A 56-year-old male with a history of ischemic cardiomyopathy was admitted to the emergency room with frequent episodes of syncope. He had received a dual-chamber implantable cardioverter-defibrillator (ICD) (Iforia-5 DR-T; Biotronik, Berlin, Germany) in 2016 for primary prevention. Device interrogation revealed nine sustained ventricular arrhythmia (VA) episodes and 22 failed shocks. Subsequently, the patient was admitted to the coronary care unit due to electrical storm. Electrocardiogram (ECG) and electrolytes were unremarkable. Device interrogation showed good R-wave sensing at 11.2 mV, a threshold of 0.5 V/0.040 ms, and a shock impedance of 49 Ω. There had been no lead alerts since implantation and the initial shock vector was RV-Can+SVC. Device output during the failed shocks was 40 J (all shock attempts were programmed at the higher energy level of 40 J) and six attempts were made; however, they were unsuccessful. Also, shock impedance was 52 Ω. Further investigation of VA revealed that all episodes were consistent with fast ventricular tachycardia or ventricular fibrillation. Chest X-ray was performed and showed the superior vena cava (SVC) coil looped in the right atrium (RA). This was compared with the postprocedure chest X-ray wherein the SVC coil was originally partially in the SVC, while now it was entirely in the RA near the tricuspid valve (Figures 1A and 1B). The patient was taken to the electrophysiology laboratory and live fluoroscopy was performed in order to figure out the position of the SVC coil. Multiprojectional fluoroscopic images confirmed the SVC coil was present in the RA near the right atrial appendage (Figure 2). The SVC coil was turned OFF. We confirmed the device appropriateness and performed a successful defibrillation test at 10 J.

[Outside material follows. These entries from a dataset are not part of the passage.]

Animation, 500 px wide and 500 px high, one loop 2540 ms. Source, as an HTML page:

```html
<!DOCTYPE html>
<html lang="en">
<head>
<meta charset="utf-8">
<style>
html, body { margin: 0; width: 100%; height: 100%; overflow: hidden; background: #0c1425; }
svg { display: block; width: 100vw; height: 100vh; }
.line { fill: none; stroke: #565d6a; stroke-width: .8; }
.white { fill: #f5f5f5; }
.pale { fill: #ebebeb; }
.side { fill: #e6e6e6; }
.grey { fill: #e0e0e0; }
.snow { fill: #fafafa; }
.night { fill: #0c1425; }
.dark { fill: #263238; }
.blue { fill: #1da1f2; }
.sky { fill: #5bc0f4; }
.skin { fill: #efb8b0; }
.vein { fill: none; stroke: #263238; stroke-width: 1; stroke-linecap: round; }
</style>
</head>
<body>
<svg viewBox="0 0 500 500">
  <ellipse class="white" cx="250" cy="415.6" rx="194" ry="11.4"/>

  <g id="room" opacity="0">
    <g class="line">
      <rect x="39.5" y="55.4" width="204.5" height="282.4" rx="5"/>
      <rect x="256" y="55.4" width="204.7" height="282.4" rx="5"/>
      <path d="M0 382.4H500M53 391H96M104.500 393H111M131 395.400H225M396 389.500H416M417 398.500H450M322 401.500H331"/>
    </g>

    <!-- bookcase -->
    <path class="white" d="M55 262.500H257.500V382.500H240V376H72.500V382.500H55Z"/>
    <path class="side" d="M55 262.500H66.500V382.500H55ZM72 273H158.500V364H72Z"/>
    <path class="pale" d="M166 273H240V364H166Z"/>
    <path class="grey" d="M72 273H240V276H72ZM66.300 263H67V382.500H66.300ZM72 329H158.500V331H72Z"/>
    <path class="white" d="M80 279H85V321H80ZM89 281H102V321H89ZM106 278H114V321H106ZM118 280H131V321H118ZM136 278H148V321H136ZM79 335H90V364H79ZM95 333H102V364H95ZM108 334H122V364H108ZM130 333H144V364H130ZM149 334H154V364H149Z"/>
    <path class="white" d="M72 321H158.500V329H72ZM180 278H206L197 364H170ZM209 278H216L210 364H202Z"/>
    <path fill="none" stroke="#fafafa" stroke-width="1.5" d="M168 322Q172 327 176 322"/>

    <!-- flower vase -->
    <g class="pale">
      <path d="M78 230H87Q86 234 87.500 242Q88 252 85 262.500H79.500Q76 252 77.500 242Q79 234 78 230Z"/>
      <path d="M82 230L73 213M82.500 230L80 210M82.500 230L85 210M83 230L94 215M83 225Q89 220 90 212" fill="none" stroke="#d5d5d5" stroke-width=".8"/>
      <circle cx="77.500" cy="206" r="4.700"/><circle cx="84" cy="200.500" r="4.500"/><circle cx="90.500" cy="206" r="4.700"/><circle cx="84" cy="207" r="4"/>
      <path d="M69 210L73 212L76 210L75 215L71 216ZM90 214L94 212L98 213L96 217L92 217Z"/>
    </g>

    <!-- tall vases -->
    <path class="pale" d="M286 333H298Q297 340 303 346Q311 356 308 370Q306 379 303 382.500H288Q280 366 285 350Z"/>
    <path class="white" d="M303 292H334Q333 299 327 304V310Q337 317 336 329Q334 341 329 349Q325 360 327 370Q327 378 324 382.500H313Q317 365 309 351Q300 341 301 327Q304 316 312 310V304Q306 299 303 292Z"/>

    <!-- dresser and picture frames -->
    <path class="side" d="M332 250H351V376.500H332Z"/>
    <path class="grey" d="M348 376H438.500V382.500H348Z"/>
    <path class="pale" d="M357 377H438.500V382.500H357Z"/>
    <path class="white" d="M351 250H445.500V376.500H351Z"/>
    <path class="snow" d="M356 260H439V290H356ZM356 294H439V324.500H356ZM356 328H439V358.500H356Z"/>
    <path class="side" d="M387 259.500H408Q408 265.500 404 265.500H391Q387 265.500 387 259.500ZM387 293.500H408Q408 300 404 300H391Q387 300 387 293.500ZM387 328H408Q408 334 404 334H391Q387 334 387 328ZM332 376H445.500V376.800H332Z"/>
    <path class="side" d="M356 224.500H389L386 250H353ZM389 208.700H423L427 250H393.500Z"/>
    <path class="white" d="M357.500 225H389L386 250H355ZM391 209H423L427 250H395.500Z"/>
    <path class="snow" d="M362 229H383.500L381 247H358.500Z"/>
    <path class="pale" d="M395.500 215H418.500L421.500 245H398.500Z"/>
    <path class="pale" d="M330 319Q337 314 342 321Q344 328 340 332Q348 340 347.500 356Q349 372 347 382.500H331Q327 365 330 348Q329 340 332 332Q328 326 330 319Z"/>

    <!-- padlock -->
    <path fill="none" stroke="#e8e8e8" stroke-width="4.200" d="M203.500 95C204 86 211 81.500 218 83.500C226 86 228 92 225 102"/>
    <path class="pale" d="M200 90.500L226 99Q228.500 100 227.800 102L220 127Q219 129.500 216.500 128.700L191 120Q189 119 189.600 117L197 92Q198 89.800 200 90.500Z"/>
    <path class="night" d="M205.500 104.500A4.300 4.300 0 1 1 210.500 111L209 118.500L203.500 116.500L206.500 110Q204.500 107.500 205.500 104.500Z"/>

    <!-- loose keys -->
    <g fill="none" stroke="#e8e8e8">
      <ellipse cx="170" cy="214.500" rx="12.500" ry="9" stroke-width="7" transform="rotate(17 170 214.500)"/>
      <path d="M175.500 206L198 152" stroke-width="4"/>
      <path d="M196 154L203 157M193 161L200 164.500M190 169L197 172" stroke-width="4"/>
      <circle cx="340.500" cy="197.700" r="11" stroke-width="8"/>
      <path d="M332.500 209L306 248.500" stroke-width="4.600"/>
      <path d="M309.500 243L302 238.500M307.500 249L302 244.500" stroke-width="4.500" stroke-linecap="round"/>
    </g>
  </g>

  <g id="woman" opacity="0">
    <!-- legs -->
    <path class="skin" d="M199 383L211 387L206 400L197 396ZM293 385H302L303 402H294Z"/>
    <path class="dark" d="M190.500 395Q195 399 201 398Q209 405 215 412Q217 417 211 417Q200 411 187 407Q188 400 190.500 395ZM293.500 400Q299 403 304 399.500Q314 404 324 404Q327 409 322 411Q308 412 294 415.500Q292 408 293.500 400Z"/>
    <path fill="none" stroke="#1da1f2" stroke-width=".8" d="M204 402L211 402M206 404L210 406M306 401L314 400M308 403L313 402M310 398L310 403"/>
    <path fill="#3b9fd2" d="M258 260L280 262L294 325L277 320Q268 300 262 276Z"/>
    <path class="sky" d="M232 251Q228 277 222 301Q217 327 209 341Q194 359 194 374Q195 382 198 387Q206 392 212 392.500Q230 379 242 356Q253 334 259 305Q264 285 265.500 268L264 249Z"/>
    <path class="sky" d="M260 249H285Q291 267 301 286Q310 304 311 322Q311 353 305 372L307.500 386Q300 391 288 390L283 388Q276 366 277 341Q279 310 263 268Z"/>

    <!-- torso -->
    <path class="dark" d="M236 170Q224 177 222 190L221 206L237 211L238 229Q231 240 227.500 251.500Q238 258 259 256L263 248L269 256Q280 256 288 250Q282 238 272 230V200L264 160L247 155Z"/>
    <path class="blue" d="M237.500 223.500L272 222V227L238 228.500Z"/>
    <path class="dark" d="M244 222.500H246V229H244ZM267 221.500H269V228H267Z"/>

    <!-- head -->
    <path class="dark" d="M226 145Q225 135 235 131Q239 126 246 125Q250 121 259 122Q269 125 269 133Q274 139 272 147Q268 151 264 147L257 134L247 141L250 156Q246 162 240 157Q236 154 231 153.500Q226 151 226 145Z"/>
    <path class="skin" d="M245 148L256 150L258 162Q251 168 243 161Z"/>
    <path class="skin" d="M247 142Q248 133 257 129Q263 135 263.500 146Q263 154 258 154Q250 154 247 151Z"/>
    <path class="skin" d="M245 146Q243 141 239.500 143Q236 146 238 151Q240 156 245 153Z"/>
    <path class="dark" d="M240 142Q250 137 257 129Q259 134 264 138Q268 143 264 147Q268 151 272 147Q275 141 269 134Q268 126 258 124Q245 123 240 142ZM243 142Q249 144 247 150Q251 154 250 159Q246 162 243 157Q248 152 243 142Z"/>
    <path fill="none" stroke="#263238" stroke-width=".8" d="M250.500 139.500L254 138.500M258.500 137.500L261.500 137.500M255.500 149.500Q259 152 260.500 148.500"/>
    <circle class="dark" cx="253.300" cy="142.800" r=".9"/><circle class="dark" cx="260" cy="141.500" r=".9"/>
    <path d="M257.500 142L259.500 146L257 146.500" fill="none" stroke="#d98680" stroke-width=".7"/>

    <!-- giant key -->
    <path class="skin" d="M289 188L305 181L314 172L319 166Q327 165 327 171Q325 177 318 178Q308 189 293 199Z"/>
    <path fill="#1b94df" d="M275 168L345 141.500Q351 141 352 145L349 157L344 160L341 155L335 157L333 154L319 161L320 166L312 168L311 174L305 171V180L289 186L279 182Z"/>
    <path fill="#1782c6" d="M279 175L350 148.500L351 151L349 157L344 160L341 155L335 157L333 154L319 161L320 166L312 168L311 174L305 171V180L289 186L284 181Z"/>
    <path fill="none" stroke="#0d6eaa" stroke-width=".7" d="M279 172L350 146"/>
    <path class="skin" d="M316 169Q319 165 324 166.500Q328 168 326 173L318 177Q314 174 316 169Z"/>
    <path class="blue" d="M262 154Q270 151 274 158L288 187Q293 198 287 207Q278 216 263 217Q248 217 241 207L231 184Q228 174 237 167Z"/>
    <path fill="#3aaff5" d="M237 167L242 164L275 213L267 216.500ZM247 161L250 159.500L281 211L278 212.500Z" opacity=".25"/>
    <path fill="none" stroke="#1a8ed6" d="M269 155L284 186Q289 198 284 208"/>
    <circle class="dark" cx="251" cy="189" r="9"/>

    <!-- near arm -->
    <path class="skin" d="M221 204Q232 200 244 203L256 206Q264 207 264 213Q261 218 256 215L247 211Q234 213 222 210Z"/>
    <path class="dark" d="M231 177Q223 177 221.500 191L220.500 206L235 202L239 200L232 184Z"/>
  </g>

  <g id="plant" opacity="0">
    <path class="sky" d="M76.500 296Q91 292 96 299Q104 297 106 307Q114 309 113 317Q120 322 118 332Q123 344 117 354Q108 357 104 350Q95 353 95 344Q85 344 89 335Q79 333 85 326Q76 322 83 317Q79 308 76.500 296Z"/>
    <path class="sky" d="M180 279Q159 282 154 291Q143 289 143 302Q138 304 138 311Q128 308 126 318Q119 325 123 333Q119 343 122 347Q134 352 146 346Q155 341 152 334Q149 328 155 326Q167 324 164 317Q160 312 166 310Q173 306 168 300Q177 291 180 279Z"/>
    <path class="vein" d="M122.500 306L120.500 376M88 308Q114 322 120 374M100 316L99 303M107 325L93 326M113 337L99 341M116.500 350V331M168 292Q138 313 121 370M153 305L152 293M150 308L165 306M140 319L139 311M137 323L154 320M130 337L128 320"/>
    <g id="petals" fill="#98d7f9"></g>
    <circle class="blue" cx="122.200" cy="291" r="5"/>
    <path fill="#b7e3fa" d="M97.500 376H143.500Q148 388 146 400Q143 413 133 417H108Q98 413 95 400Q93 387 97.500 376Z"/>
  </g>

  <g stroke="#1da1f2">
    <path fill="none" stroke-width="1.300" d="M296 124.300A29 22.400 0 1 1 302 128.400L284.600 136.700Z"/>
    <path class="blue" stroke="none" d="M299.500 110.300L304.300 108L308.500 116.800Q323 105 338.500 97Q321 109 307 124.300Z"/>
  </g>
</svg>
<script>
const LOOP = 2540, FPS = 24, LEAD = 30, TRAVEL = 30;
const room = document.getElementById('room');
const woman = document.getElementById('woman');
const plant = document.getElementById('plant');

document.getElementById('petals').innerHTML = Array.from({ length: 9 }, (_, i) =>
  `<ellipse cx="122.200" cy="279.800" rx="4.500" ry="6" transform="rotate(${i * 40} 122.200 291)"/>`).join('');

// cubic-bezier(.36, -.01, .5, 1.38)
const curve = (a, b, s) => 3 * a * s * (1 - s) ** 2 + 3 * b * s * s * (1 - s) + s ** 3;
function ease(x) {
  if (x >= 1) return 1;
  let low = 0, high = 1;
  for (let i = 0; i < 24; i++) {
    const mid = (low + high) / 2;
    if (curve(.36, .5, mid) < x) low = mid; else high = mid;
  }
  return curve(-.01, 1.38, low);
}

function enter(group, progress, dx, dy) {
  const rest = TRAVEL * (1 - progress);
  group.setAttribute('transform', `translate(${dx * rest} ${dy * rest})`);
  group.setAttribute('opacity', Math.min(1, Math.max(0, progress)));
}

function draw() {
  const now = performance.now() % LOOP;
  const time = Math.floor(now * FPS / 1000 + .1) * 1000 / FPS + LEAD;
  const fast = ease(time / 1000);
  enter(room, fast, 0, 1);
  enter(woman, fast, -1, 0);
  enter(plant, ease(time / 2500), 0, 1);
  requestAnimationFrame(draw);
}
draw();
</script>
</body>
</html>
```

CRM1040_Gul-f1.jpg

Figure 1: A: Postimplantation chest X-ray showing localization of the leads. B: In-office chest X-ray showing the SVC coil looped in the RA. SVC: superior vena cava; RA: right atrium; RV: right ventricle.

CRM1040_Gul-f2.jpg

Figure 2: Multiple views of fluoroscopic images confirming localization of the SVC coil. A: Anteroposterior view. B: Left anterior oblique view. C: Right anterior oblique view.

In this case, we speculate that the right ventricular (RV) lead migrated towards the RA and RV. It is possible that tricuspid valve movement could have advanced the free-floating SVC coil and, consequently, the RV lead. Failed shock deliveries could be explained with a lack of appropriate shock vectors because of the SVC coil being looped in the RA. After disabling the SVC coil, this issue was resolved. This case highlights the importance of localization of the SVC coil when a dual-coil lead is implanted and shows harm from dual-coil ICD lead implantation. Implantation of single-coil leads should be encouraged in order to prevent such complications and facilitate lead extraction.